Saved data entries
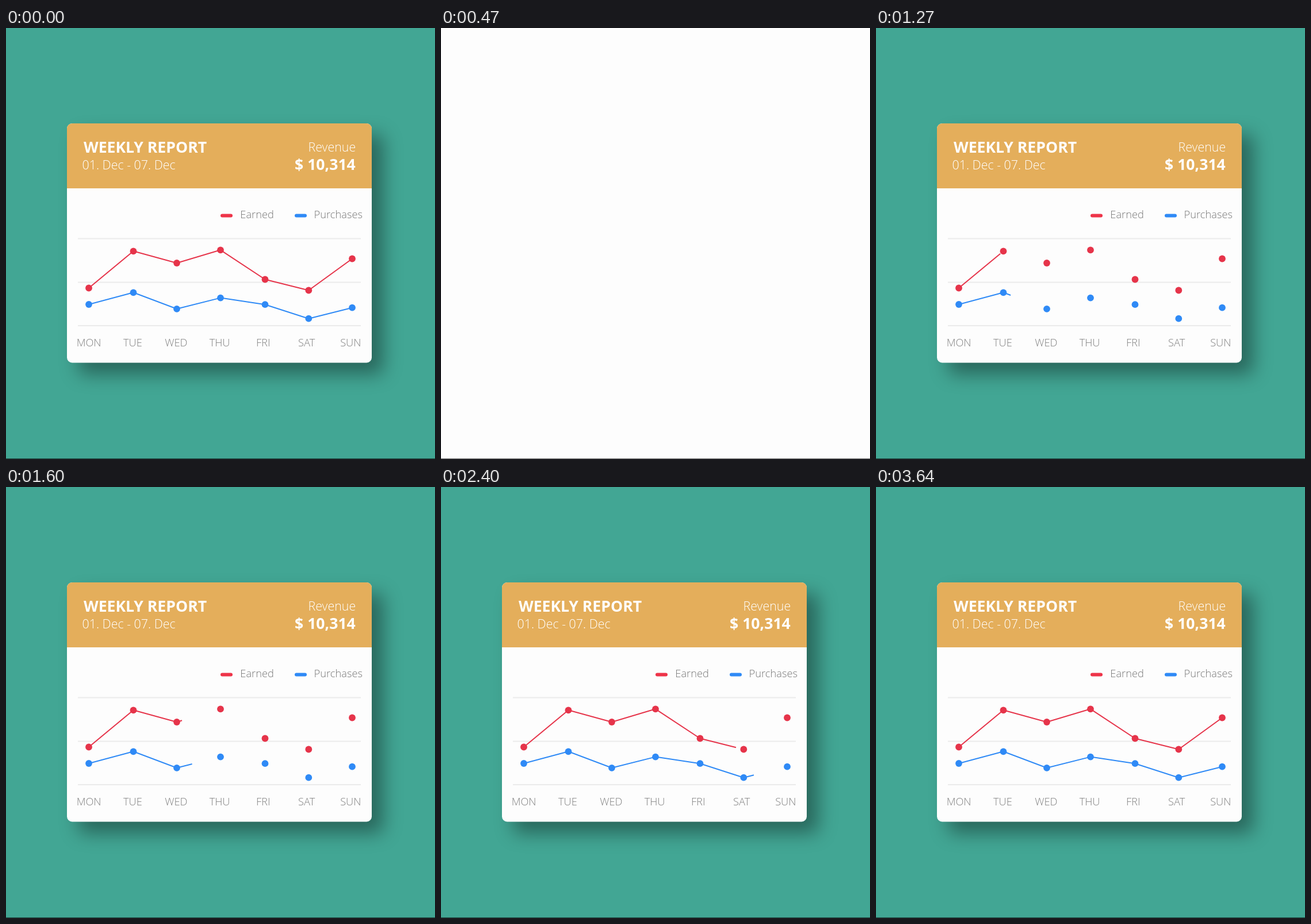
An HTML page with a canvas that plays this animation: 746 by 750 pixels, repeating every 4.27 s.

```html
<!DOCTYPE html>
<html lang="en">
<head>
<meta charset="utf-8">
<title>Weekly report</title>
<style>
  html, body { margin: 0; width: 100%; height: 100%; overflow: hidden; background: #42a694; }
  canvas { display: block; }
</style>
</head>
<body>
<canvas id="stage" width="746" height="750"></canvas>
<script>
const ctx = document.getElementById('stage').getContext('2d');
const W = 746, H = 750, LOOP = 4270;
const RED = '#e6344a', BLUE = '#2f8af6', PAPER = '#fdfdfd';
const CARD = { x: 106, y: 166, w: 530, h: 416.5, r: 9, head: 113 };

const xs = [144, 221.5, 297, 373, 450.5, 526.3, 602];
const series = [
  { color: RED, ys: [452.5, 388.3, 409, 386.3, 437.5, 456.5, 401.5] },
  { color: BLUE, ys: [481, 460.3, 488.8, 469.6, 481.2, 505.7, 486.7] }
];
const days = [
  ['MON', 144], ['TUE', 219.8], ['WED', 295.4], ['THU', 371],
  ['FRI', 446.9], ['SAT', 522.8], ['SUN', 598.7]
];

function box(x, y, w, h, r, color) {
  ctx.fillStyle = color;
  ctx.beginPath();
  ctx.roundRect(x, y, w, h, r);
  ctx.fill();
}

// Centres the visible ink of the text on cx.
function label(text, cx, base, size, weight, color) {
  ctx.font = `${weight} ${size}px "Open Sans", sans-serif`;
  ctx.fillStyle = color;
  const m = ctx.measureText(text);
  ctx.fillText(text, cx - (m.actualBoundingBoxRight - m.actualBoundingBoxLeft) / 2, base);
}

function drawCard() {
  const { x, y, w, h, r, head } = CARD;
  ctx.save();
  ctx.shadowColor = 'rgba(0, 0, 0, 0.38)';
  ctx.shadowBlur = 32;
  ctx.shadowOffsetX = ctx.shadowOffsetY = 20;
  box(x, y, w, h, r, PAPER);
  ctx.restore();
  box(x, y, w, head, [r, r, 0, 0], '#e4ae5b');

  label('WEEKLY REPORT', 241.8, 217, 26.6, 700, '#fff');
  label('01. Dec - 07. Dec', 214, 245.5, 21.4, 300, '#fff');
  label('Revenue', 567.5, 215.3, 21.4, 300, '#fff');
  label('$ 10,314', 555.3, 247, 26.6, 700, '#fff');

  box(373, 323.5, 21, 6, 3, '#ee3449');
  box(502, 323.5, 21, 6, 3, BLUE);
  label('Earned', 436.7, 331, 18.3, 300, '#777');
  label('Purchases', 578, 331, 18.3, 300, '#777');

  for (const gy of [365.5, 441.5, 517]) box(125, gy, 492, 2, 0, '#ebebeb');
  for (const [name, cx] of days) label(name, cx, 554.3, 18.3, 300, '#808080');
}

// Strokes only the first `len` pixels of the polyline, then adds the dots.
function drawSeries({ color, ys }, len) {
  ctx.strokeStyle = ctx.fillStyle = color;
  ctx.lineWidth = 2;
  ctx.lineJoin = 'round';
  if (len > 0) {
    ctx.beginPath();
    ctx.moveTo(xs[0], ys[0]);
    for (let i = 1; i < xs.length && len > 0; i++) {
      const dx = xs[i] - xs[i - 1], dy = ys[i] - ys[i - 1];
      const d = Math.hypot(dx, dy), k = Math.min(1, len / d);
      ctx.lineTo(xs[i - 1] + dx * k, ys[i - 1] + dy * k);
      len -= d;
    }
    ctx.stroke();
  }
  xs.forEach((x, i) => {
    ctx.beginPath();
    ctx.arc(x, ys[i], 5.9, 0, Math.PI * 2);
    ctx.fill();
  });
}

function draw(t) {
  const blank = t >= 470 && t < 970;
  box(0, 0, W, H, 0, blank ? PAPER : '#42a694');
  if (!blank) {
    const step = Math.floor(t * 0.03 + 1e-6) / 0.03; // 30 steps per second
    const len = t < 470 ? Infinity : 8.5 + (step - 966.7) * 0.284;
    drawCard();
    for (const s of series) drawSeries(s, len);
  }
  box(0, H - 1, W, 1, 0, 'rgba(0, 0, 0, 0.6)');
}

const start = performance.now();
function tick() {
  draw((performance.now() - start) % LOOP);
  requestAnimationFrame(tick);
}
tick();
</script>
</body>
</html>
```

WORK TO BE COMPLETED:
Each line above that includes the word "label" is to be copied.

RESPONSE:
function label(text, cx, base, size, weight, color) {
  label('WEEKLY REPORT', 241.8, 217, 26.6, 700, '#fff');
  label('01. Dec - 07. Dec', 214, 245.5, 21.4, 300, '#fff');
  label('Revenue', 567.5, 215.3, 21.4, 300, '#fff');
  label('$ 10,314', 555.3, 247, 26.6, 700, '#fff');
  label('Earned', 436.7, 331, 18.3, 300, '#777');
  label('Purchases', 578, 331, 18.3, 300, '#777');
  for (const [name, cx] of days) label(name, cx, 554.3, 18.3, 300, '#808080');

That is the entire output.